Like Gauntlet (and Hexen), Mageslayer offers you the chance to control four different characters, each with different strengths and cool special moves. Apart from keeping your health levels up, you'll need to collect moonstones that enable your character to keep the foe at bay with magic spells (which get progressively more lethal with each relic you collect). Each level is littered with power ups and special items that we've pretty much all seen before: invisibility potions, proximity mines and speedy boots. Standard RPG fare.
But let's get back to those four characters; The Earth Lord is the hammer-wielding hero. Short legs and white beard characterise his dwarven ancestry. His weapon of choice is a supply of electro-mallets. The Inquisitor is the mysterious lady of the bunch who, in a spot of bother, will happily summon a couple of shadowy ghosts to suck the life out of anyone nearby - rather like that bit at the end of Raiders of the Lost Ark. The Arch-Demon is the ugliest of the bunch and the weedy Warlock is your number four.
There is no significant difference between the characters you get to control. They each have a different speed and armour level, but the difference in firepower seems purely cosmetic. I preferred to control the Arch-Demon, as it was easier to distinguish which way he was facing. A useful factor when dashing around dungeons.
The levels look gorgeous, especially with 3D acceleration, but unfortunately you don't really get to explore very much. The game would rather you just move along and twat stuff. There are some choice obstacles, like giant mallets and revolving cogs, (oh, and the obligatory switches tucked away to extend bridges), but it would have been nice to have seen a little more imagination in the way the levels were constructed. Of course each level has its fair share of evil entities. Unfortunately they are all quite stupid and are happy to run into certain death, thus showering the rooms with gore. Here is where I shall level my main criticism.
It's not the showering goo that detracts from the gameplay. Far from it. But there are so many enemies crowding around you that it very quickly becomes hard to distinguish which way your character is facing. Maybe I need specs, but for the first couple of hours, even when not engaged in a bit of hand-to-hand, I was walking into walls and bouncing off corners like nobody's business. To be honest, after a few hours play you do get the hang of it, but so often my little chap was chipping away at a wall, whilst gleeful nasties spooned out my kidneys. There is a key that allows you to zoom into the action, which does help matters, but you can t play the whole game from such an enclosed perspective, and the last thing you want to do in the heat of battle is start pressing more keys. Raven should've implemented an automatic zoom feature for when things get a bit crowded. The camera in the forthcoming GTA zooms in and out, depending on how fast you're travelling, and as a result the whole thing's a lot more fluid. Had Mageslayer included this feature, it would have made things a lot clearer in the heat of battle. It might have lessened the feeling of being alienated from the action, too.

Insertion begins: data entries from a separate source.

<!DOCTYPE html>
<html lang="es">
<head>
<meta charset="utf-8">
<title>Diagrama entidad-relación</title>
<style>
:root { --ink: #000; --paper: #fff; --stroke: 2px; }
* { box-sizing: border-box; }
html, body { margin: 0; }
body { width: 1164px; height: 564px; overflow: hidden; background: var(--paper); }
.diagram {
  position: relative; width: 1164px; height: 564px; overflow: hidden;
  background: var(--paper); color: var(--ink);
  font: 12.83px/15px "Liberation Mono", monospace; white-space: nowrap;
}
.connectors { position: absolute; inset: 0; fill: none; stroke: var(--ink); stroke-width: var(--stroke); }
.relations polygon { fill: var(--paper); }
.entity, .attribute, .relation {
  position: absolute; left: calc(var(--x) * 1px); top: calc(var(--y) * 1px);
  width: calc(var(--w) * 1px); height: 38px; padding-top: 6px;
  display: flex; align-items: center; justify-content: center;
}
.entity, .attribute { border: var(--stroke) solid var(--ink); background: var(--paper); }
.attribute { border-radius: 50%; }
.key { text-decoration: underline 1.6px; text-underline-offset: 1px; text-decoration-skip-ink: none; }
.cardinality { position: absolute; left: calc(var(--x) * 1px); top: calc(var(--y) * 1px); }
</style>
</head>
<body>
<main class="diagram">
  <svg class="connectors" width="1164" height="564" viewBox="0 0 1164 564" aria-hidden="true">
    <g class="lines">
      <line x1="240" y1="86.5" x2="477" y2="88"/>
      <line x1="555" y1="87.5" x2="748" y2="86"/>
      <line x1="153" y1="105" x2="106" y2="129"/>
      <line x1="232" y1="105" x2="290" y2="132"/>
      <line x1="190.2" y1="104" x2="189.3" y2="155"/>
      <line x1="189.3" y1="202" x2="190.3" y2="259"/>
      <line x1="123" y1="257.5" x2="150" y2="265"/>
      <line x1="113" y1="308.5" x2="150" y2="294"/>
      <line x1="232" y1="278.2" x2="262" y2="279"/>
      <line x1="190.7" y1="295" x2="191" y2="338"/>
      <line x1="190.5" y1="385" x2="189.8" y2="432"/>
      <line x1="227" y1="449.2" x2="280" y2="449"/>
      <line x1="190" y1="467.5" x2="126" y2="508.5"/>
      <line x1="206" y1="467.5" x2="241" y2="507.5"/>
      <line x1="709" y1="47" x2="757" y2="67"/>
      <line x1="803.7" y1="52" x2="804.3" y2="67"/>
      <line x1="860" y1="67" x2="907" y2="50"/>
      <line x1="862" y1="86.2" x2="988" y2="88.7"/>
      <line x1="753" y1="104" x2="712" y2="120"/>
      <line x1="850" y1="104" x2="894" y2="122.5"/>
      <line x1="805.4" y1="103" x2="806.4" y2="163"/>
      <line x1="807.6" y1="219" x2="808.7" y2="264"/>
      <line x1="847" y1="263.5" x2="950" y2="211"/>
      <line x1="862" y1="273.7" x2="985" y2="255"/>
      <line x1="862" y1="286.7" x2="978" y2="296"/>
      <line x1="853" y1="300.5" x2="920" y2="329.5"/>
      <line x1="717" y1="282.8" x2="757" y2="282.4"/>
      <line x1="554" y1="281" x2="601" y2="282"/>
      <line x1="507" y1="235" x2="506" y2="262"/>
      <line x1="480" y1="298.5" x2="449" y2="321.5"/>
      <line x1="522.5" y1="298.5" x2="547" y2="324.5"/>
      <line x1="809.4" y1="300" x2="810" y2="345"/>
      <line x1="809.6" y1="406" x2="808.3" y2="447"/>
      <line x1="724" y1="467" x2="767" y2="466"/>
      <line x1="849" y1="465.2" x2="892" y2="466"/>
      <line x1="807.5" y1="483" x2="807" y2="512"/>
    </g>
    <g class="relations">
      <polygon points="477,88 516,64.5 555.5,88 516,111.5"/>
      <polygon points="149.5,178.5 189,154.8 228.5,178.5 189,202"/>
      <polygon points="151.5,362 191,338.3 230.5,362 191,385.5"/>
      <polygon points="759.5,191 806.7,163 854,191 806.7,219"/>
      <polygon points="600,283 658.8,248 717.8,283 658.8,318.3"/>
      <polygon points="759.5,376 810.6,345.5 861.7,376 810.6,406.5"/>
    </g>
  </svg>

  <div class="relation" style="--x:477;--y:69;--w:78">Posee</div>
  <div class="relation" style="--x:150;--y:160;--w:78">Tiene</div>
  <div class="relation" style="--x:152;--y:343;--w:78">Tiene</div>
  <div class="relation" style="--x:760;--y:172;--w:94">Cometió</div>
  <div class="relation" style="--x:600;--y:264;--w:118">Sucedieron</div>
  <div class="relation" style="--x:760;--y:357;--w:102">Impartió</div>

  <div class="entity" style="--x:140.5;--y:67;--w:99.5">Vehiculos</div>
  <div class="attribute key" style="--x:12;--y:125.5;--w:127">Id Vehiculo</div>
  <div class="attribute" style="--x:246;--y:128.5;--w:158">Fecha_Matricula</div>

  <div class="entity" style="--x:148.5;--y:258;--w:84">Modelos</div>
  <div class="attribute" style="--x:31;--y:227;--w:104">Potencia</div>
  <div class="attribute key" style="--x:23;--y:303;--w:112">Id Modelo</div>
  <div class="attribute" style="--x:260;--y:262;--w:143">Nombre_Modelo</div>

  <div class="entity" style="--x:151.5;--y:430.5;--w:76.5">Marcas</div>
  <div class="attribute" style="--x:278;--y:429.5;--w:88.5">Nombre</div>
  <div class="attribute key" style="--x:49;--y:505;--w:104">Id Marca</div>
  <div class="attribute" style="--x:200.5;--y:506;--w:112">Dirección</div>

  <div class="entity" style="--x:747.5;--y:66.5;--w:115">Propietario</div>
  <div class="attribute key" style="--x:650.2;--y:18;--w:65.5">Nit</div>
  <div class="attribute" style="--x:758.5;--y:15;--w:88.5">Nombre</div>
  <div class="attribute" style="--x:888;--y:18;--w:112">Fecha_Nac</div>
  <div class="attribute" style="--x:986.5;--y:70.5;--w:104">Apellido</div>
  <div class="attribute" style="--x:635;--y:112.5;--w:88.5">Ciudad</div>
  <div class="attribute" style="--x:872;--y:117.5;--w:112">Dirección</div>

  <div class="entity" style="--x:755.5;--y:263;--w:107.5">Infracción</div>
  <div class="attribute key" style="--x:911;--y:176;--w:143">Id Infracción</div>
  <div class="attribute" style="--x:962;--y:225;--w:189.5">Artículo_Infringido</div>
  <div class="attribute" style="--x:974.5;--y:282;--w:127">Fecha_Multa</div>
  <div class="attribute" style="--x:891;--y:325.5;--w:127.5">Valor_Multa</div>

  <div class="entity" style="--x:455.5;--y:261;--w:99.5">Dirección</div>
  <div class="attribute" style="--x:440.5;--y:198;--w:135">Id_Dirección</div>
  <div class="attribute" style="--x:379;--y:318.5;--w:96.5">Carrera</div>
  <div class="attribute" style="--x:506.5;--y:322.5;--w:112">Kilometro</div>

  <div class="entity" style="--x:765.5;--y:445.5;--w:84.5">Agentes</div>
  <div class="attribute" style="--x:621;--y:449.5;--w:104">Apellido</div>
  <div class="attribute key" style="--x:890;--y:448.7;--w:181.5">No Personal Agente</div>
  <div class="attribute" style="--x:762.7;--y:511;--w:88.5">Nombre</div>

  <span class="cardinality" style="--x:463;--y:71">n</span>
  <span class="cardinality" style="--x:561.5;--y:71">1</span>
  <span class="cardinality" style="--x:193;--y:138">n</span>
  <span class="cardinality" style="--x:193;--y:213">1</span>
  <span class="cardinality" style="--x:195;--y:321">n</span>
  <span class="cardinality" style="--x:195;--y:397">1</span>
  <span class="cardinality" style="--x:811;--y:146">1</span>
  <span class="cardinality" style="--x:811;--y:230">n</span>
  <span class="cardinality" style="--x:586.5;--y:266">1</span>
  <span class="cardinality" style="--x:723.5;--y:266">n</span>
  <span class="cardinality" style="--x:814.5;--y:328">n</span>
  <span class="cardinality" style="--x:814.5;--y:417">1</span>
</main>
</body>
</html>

After last month's disappointing Take No Prisoners. I initially didn't hold out much hope for Mageslayer. After all. it's just another perspective, and not a particularly exciting one at that. At least TNPs view on the world was different, even if it did piss people off. After about four hours whining, I finally succumbed to its charms. It is fun and after all, thats all it wants to be, although the fact that you can't play two or even four players on one split-screen is a massive faux pas. Anyone who's played a Gauntlet conversion or even Alien Breed will appreciate just how important that is to a game like this. A Gauntlet for the Nineties maybe? It's just that things have moved on so much that Gauntlet doesn't really belong in the Nineties.